What struck me most about this novel was its sweetness.
What struck me most about this novel was its sweetness. Sullivan and Kaempfer navigate issues of love, loss, and family dynamics with a care that is crucial to the success of the novel. The straightforward, unadorned prose does no work to convey the depth of emotion in the novel; that job is reserved solely for the characters, and they carry the load well. Though each of the characters trend slightly towards the stereotypical, the reader is able to accept them as individuals thanks to Sullivan and Kaempfer's well-placed personal details. Delmar, the toilet salesman, is a salesman to his core, and his application of sales principles to his romantic relationship is at once comic and endearing. Similarly, the scenes in the parking garage with the executive and the attendant are injected with emotion when we learn that “Reed went through the usual charade of offering a smoke to Henry, who always pretended to consider it before declining.” These details elevate the novel from cliché to something much deeper and more satisfying for the reader.

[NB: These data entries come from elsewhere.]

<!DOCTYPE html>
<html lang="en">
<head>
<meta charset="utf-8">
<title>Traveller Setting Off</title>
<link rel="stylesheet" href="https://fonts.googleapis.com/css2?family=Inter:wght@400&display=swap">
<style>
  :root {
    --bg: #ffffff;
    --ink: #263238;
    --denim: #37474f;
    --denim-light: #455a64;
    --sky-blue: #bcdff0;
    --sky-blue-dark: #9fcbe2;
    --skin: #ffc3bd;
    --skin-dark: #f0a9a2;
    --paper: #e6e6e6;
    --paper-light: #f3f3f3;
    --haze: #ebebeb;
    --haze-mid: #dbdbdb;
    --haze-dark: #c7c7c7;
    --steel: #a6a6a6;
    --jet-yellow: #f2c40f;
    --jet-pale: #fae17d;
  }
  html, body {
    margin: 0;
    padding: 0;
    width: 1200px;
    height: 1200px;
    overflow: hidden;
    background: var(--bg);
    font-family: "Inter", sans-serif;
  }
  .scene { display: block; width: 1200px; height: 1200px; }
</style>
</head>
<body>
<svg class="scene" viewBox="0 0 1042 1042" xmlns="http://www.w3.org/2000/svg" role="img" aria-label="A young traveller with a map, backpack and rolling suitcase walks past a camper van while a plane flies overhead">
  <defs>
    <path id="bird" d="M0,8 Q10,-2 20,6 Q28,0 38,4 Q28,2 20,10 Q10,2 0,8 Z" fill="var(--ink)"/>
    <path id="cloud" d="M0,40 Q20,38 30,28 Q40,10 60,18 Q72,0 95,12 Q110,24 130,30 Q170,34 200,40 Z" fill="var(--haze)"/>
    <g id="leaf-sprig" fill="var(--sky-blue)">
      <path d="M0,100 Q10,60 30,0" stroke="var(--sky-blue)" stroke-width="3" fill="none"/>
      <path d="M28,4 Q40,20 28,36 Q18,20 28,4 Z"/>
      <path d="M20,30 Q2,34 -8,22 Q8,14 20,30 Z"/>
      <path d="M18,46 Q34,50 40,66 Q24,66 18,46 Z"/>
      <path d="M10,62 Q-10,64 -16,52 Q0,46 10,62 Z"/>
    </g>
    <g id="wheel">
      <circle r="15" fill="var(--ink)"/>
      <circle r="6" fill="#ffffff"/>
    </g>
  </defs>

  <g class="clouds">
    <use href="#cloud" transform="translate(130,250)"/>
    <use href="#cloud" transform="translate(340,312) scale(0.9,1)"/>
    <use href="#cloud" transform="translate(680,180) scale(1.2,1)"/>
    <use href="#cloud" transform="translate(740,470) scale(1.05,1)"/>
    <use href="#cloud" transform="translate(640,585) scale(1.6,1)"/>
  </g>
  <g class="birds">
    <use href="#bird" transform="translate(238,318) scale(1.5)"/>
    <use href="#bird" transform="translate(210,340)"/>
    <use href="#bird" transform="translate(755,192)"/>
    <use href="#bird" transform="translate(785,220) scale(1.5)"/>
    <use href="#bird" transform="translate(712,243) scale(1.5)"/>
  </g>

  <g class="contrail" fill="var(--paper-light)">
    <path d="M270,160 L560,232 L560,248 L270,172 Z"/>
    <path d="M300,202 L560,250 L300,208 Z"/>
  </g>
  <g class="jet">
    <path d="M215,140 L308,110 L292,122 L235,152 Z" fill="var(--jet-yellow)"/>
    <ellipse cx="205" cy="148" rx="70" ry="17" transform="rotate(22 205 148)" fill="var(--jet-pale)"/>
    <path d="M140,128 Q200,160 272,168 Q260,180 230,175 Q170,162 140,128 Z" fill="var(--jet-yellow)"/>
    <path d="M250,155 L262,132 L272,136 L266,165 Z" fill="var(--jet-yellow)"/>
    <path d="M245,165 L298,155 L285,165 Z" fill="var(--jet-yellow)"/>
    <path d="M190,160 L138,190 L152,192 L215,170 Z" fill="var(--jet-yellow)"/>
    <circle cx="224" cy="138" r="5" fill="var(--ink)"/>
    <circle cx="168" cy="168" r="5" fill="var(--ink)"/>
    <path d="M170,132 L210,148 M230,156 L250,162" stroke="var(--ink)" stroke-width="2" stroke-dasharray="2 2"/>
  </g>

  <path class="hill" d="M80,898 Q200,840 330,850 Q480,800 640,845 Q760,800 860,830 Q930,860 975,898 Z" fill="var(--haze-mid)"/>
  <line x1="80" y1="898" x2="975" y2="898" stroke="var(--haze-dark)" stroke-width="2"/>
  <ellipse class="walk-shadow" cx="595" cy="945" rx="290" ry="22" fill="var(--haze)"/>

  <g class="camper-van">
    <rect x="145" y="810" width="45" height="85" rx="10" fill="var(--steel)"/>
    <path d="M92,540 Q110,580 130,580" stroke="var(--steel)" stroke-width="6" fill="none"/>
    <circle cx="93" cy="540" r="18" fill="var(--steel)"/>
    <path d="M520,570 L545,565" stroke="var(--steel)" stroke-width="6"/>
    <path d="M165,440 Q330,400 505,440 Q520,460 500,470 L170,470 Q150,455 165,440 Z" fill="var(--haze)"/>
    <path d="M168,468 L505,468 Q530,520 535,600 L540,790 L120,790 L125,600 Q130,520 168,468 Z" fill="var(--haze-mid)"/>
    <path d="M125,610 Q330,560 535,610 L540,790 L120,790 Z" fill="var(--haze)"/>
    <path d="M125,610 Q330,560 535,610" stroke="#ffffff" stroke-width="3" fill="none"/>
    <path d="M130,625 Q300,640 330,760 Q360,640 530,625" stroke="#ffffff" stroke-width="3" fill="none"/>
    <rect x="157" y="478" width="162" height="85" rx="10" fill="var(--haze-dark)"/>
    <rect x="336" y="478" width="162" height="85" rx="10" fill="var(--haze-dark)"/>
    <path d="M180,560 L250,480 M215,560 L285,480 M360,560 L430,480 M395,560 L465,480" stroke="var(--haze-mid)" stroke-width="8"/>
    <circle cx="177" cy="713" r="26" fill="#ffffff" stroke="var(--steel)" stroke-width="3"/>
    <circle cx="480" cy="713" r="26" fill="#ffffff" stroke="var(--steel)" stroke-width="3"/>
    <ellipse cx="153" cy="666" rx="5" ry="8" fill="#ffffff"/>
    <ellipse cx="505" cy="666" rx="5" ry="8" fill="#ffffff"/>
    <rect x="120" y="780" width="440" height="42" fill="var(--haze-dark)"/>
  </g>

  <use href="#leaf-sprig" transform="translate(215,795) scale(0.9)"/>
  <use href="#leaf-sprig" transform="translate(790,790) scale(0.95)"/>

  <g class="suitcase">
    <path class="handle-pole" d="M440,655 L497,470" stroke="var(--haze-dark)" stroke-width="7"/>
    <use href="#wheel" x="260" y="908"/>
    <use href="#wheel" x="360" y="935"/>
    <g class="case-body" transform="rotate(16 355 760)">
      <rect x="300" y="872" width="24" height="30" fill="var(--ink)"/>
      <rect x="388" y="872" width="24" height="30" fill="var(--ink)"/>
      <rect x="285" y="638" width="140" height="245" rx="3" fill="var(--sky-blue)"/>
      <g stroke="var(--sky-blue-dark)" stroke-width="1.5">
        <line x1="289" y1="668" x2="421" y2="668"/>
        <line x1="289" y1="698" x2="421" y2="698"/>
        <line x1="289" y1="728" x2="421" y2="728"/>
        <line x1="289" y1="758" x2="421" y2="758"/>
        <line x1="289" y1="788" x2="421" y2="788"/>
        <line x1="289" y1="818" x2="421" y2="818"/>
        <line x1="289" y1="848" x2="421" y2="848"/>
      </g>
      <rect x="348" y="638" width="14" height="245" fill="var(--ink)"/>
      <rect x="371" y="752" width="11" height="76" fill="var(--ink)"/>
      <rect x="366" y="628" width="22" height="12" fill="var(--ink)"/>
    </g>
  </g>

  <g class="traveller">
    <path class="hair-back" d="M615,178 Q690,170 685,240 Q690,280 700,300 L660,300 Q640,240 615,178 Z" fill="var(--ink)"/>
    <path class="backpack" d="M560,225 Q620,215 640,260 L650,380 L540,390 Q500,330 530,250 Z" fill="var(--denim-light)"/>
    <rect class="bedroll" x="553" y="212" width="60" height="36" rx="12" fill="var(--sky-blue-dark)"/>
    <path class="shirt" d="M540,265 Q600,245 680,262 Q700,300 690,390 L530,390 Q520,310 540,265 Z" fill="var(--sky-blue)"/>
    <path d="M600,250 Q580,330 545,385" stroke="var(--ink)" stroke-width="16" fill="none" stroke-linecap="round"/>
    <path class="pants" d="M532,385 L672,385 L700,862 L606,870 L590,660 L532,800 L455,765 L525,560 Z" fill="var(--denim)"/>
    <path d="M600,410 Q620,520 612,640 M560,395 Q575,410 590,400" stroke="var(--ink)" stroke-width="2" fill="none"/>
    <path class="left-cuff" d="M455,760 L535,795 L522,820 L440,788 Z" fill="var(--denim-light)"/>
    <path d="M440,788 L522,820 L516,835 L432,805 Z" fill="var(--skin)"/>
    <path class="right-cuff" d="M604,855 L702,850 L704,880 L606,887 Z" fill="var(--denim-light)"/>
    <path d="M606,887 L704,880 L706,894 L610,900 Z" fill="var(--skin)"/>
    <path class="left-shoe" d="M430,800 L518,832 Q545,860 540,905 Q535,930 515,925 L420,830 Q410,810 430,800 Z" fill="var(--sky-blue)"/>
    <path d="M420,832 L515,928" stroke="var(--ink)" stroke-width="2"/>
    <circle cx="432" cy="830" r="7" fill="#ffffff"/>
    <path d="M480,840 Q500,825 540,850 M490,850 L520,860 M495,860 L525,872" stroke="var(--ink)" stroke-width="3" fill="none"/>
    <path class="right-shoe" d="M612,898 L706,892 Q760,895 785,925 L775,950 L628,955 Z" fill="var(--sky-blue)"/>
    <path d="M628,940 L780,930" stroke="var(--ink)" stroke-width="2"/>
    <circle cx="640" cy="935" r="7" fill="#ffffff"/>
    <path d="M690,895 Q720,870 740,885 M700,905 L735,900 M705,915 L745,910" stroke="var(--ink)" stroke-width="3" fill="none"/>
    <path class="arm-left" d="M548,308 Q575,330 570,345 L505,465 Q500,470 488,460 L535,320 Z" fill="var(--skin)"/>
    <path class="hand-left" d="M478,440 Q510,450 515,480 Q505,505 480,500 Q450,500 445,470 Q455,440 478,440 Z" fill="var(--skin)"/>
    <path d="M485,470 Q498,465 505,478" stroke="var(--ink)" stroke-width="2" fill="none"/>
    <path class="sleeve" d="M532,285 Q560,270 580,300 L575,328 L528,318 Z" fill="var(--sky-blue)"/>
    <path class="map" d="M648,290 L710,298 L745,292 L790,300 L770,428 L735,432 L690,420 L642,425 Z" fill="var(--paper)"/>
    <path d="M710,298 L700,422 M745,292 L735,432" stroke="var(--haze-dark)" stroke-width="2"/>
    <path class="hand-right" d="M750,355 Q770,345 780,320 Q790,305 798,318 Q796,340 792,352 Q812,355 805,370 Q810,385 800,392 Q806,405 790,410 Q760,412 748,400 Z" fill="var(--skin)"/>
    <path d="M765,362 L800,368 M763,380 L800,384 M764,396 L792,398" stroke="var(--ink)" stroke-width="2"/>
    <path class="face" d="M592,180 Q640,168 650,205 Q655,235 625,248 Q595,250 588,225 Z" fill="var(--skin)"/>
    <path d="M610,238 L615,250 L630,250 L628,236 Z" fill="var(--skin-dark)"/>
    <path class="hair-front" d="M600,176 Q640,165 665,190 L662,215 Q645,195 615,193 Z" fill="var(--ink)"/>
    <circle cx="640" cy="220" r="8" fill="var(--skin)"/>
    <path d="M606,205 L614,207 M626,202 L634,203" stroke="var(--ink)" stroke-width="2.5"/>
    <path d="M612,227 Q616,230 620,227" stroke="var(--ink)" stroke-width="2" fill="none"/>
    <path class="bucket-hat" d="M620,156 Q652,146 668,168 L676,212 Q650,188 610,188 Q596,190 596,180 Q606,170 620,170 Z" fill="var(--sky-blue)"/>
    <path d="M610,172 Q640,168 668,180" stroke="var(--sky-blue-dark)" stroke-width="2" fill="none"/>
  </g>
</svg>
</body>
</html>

As difficult as it is to wrap up intricately woven narratives, Sullivan and Kaempfer succeed there, as well. However, for me, the final section, “Justice,” seemed more like an afterthought and negated the balanced ending that the authors had achieved for the primary characters. “Justice” was the giant bow on an already beautifully decorated package – it wasn't needed and detracted slightly.
The rich details about Chicago only add to the novel's appeal, and I find myself thinking of Henry, Reed, and Delmar when I pass Waveland Bowl or a parking area on lower Wacker Drive.
On the whole, The Living Wills was a pleasure to read for Sullivan and Kaempfer's deft characterization and effective structural choices. The rich details about Chicago only add to the novel's appeal, and I find myself thinking of Henry, Reed, and Delmar when I pass Waveland Bowl or a parking area on lower Wacker Drive.